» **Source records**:
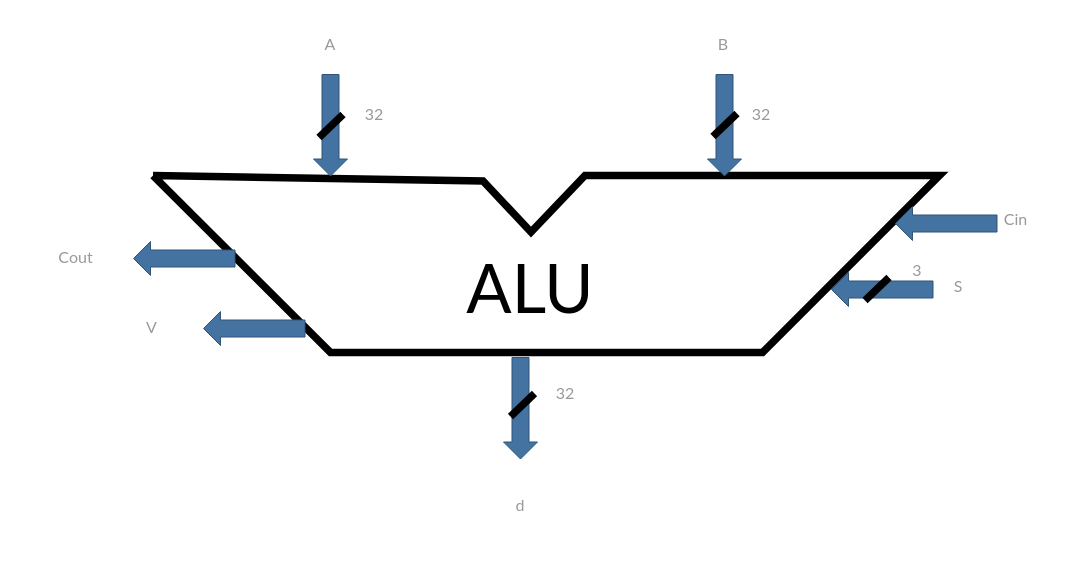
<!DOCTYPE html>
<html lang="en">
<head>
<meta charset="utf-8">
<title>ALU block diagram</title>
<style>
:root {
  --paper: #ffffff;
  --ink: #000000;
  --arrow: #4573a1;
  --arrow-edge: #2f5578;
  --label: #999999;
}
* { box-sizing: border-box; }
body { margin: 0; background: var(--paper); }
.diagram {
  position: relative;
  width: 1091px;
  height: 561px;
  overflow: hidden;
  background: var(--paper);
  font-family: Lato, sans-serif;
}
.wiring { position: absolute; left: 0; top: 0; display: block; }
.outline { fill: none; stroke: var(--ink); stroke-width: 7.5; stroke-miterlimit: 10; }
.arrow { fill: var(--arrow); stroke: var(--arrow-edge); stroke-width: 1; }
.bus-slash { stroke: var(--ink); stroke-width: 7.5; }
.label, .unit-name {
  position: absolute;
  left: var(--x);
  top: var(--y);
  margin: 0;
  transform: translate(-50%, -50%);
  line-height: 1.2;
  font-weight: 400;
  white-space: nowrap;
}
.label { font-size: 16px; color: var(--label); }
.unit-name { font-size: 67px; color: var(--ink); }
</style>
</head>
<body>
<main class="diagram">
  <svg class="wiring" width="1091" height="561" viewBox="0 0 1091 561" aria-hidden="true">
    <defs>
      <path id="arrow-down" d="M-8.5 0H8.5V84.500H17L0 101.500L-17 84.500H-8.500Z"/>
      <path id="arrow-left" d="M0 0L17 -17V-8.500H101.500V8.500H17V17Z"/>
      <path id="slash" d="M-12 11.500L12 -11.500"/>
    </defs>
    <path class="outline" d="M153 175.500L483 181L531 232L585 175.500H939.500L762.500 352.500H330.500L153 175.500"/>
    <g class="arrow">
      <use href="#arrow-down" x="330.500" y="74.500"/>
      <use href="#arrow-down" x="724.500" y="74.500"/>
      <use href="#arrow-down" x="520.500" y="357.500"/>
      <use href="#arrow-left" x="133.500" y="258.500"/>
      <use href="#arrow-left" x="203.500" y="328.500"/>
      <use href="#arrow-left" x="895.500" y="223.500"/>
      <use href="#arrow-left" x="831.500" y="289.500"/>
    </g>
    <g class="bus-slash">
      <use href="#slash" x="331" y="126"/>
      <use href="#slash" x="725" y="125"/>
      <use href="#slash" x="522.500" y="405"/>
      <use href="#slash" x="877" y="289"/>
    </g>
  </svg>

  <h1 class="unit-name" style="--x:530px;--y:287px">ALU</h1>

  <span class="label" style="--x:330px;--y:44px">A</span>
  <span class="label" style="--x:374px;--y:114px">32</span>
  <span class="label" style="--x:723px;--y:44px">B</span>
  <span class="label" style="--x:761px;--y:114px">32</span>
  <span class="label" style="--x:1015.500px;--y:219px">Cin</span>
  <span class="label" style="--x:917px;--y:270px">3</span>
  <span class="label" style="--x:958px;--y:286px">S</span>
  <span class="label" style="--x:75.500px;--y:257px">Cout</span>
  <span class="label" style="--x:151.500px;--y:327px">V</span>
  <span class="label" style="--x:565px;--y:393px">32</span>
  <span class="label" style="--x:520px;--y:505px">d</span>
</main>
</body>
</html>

---

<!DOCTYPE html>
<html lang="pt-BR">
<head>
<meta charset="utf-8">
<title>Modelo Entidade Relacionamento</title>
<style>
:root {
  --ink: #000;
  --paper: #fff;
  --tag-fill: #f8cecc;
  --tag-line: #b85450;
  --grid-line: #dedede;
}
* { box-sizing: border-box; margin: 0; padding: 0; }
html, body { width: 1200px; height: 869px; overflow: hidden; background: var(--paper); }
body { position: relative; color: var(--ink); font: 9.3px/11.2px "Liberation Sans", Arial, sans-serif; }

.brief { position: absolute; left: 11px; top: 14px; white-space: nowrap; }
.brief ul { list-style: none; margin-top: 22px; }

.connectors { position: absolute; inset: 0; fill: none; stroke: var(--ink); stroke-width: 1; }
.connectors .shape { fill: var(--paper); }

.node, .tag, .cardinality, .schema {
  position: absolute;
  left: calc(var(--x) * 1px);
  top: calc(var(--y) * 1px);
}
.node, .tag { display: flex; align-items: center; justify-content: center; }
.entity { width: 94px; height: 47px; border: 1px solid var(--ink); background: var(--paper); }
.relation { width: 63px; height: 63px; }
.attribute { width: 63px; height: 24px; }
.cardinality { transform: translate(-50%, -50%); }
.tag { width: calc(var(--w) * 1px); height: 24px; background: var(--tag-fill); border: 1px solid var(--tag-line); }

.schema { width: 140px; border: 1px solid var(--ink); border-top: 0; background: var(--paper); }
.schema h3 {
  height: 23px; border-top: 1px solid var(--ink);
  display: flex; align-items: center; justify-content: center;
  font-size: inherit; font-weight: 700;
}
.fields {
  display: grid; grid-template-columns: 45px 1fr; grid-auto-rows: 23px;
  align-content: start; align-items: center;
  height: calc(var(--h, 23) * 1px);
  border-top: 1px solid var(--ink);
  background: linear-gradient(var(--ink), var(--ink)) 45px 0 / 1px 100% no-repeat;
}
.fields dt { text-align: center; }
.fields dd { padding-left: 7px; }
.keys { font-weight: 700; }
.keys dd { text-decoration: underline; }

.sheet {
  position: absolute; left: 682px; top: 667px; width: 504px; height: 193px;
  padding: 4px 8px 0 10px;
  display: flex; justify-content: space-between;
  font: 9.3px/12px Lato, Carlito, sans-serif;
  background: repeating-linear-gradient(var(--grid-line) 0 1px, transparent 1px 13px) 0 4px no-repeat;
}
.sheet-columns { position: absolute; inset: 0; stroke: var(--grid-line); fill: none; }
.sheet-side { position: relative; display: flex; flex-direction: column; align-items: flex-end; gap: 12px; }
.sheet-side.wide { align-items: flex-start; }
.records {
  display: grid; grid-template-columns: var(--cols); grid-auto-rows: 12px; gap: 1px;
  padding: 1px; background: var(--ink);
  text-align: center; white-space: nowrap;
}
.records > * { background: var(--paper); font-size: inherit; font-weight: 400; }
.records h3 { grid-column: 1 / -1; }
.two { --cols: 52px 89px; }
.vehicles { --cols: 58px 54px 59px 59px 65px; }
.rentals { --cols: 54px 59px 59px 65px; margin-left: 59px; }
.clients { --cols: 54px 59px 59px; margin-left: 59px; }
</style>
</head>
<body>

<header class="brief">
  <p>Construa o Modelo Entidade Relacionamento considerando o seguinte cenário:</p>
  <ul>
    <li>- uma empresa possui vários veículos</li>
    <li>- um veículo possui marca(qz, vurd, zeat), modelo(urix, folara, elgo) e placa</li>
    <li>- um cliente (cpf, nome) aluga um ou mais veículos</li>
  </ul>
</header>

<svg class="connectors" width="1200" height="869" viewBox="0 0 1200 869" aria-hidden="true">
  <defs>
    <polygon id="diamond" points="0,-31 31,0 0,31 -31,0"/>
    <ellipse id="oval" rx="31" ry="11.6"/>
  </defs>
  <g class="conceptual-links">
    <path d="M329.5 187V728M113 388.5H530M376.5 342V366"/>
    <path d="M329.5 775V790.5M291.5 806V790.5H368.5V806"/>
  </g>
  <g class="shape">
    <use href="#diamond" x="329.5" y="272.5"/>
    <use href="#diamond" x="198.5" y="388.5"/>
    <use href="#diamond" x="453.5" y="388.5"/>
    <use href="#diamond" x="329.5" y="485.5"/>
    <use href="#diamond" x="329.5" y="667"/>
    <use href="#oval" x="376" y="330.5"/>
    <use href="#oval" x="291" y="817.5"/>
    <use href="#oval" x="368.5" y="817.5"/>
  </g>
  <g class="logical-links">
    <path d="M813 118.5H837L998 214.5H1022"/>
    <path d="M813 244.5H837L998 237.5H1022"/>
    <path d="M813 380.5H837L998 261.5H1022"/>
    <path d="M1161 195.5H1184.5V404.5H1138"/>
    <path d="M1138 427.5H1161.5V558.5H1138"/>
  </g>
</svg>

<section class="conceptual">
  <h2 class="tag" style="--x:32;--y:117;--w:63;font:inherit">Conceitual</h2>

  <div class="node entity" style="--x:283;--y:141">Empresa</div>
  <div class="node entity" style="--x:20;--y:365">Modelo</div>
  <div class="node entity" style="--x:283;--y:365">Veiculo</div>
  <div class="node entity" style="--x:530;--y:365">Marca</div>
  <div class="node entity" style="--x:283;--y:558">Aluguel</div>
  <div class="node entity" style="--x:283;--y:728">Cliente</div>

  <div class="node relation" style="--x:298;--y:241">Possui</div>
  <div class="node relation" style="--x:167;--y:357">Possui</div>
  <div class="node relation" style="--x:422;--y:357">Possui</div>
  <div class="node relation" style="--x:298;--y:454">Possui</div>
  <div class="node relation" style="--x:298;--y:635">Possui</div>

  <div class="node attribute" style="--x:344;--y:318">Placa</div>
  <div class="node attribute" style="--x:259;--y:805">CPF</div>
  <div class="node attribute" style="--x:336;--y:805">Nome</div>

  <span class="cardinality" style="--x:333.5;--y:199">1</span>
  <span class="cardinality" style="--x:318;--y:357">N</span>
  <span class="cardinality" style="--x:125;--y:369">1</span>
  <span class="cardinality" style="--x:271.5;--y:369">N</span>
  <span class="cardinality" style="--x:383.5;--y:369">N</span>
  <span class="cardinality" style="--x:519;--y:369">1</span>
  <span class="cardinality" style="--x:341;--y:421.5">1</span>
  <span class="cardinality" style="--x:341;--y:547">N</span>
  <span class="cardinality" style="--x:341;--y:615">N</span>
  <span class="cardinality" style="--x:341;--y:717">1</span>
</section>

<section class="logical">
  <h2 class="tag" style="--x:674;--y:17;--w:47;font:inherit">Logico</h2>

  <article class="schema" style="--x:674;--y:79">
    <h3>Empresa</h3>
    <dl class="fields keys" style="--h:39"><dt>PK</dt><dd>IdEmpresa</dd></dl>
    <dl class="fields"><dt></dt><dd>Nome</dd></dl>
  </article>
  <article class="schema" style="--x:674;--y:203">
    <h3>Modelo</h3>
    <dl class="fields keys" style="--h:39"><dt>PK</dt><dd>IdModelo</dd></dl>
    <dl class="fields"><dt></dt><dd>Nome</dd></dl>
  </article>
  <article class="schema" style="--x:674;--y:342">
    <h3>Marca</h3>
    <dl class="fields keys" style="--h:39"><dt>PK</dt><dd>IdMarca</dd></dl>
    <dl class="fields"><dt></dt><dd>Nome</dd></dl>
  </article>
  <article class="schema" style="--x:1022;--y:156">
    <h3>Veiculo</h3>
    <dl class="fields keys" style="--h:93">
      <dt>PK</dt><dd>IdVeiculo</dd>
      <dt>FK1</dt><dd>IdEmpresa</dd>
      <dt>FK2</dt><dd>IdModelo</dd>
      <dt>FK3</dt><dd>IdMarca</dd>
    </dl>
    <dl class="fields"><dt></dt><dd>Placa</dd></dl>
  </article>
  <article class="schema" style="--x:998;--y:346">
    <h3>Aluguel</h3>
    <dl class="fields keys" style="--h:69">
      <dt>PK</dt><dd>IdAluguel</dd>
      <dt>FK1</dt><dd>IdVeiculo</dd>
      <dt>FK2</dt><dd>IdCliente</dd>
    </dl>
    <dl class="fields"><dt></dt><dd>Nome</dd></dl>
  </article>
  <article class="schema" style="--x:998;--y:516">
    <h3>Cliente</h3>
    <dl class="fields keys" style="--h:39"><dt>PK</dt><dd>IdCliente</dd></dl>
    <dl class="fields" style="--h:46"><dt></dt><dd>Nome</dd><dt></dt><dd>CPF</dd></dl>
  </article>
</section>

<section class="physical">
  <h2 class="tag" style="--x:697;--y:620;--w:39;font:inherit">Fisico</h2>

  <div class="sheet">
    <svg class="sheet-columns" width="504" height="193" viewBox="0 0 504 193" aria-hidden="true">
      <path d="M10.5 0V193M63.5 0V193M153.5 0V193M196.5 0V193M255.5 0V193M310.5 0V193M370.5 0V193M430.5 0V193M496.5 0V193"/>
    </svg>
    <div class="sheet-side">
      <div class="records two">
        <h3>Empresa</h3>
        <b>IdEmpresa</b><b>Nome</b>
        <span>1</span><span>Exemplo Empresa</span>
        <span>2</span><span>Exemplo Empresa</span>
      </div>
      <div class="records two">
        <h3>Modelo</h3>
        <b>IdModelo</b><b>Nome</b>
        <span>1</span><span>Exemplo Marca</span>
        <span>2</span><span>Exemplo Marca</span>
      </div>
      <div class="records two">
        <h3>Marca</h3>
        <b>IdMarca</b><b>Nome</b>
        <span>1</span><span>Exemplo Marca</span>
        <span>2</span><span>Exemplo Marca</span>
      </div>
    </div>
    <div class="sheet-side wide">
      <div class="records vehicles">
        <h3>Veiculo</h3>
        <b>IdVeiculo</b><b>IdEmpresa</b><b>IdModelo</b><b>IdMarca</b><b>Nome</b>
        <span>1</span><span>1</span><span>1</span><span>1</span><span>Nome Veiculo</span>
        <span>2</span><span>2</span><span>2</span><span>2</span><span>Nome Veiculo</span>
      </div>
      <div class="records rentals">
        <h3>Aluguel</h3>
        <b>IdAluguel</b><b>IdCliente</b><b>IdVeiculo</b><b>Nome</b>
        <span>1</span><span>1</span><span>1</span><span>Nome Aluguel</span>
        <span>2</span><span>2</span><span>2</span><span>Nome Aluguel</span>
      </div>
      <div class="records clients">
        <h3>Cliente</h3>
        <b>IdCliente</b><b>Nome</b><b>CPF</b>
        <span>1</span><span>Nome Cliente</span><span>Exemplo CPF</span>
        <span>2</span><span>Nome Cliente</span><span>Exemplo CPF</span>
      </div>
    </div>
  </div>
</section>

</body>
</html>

» **WHAT TO WORK ON**:
How many lines in the records above contain the word "keys"? Reply with the number alone.

» **SOLUTION TO THE PROBLEM**:
8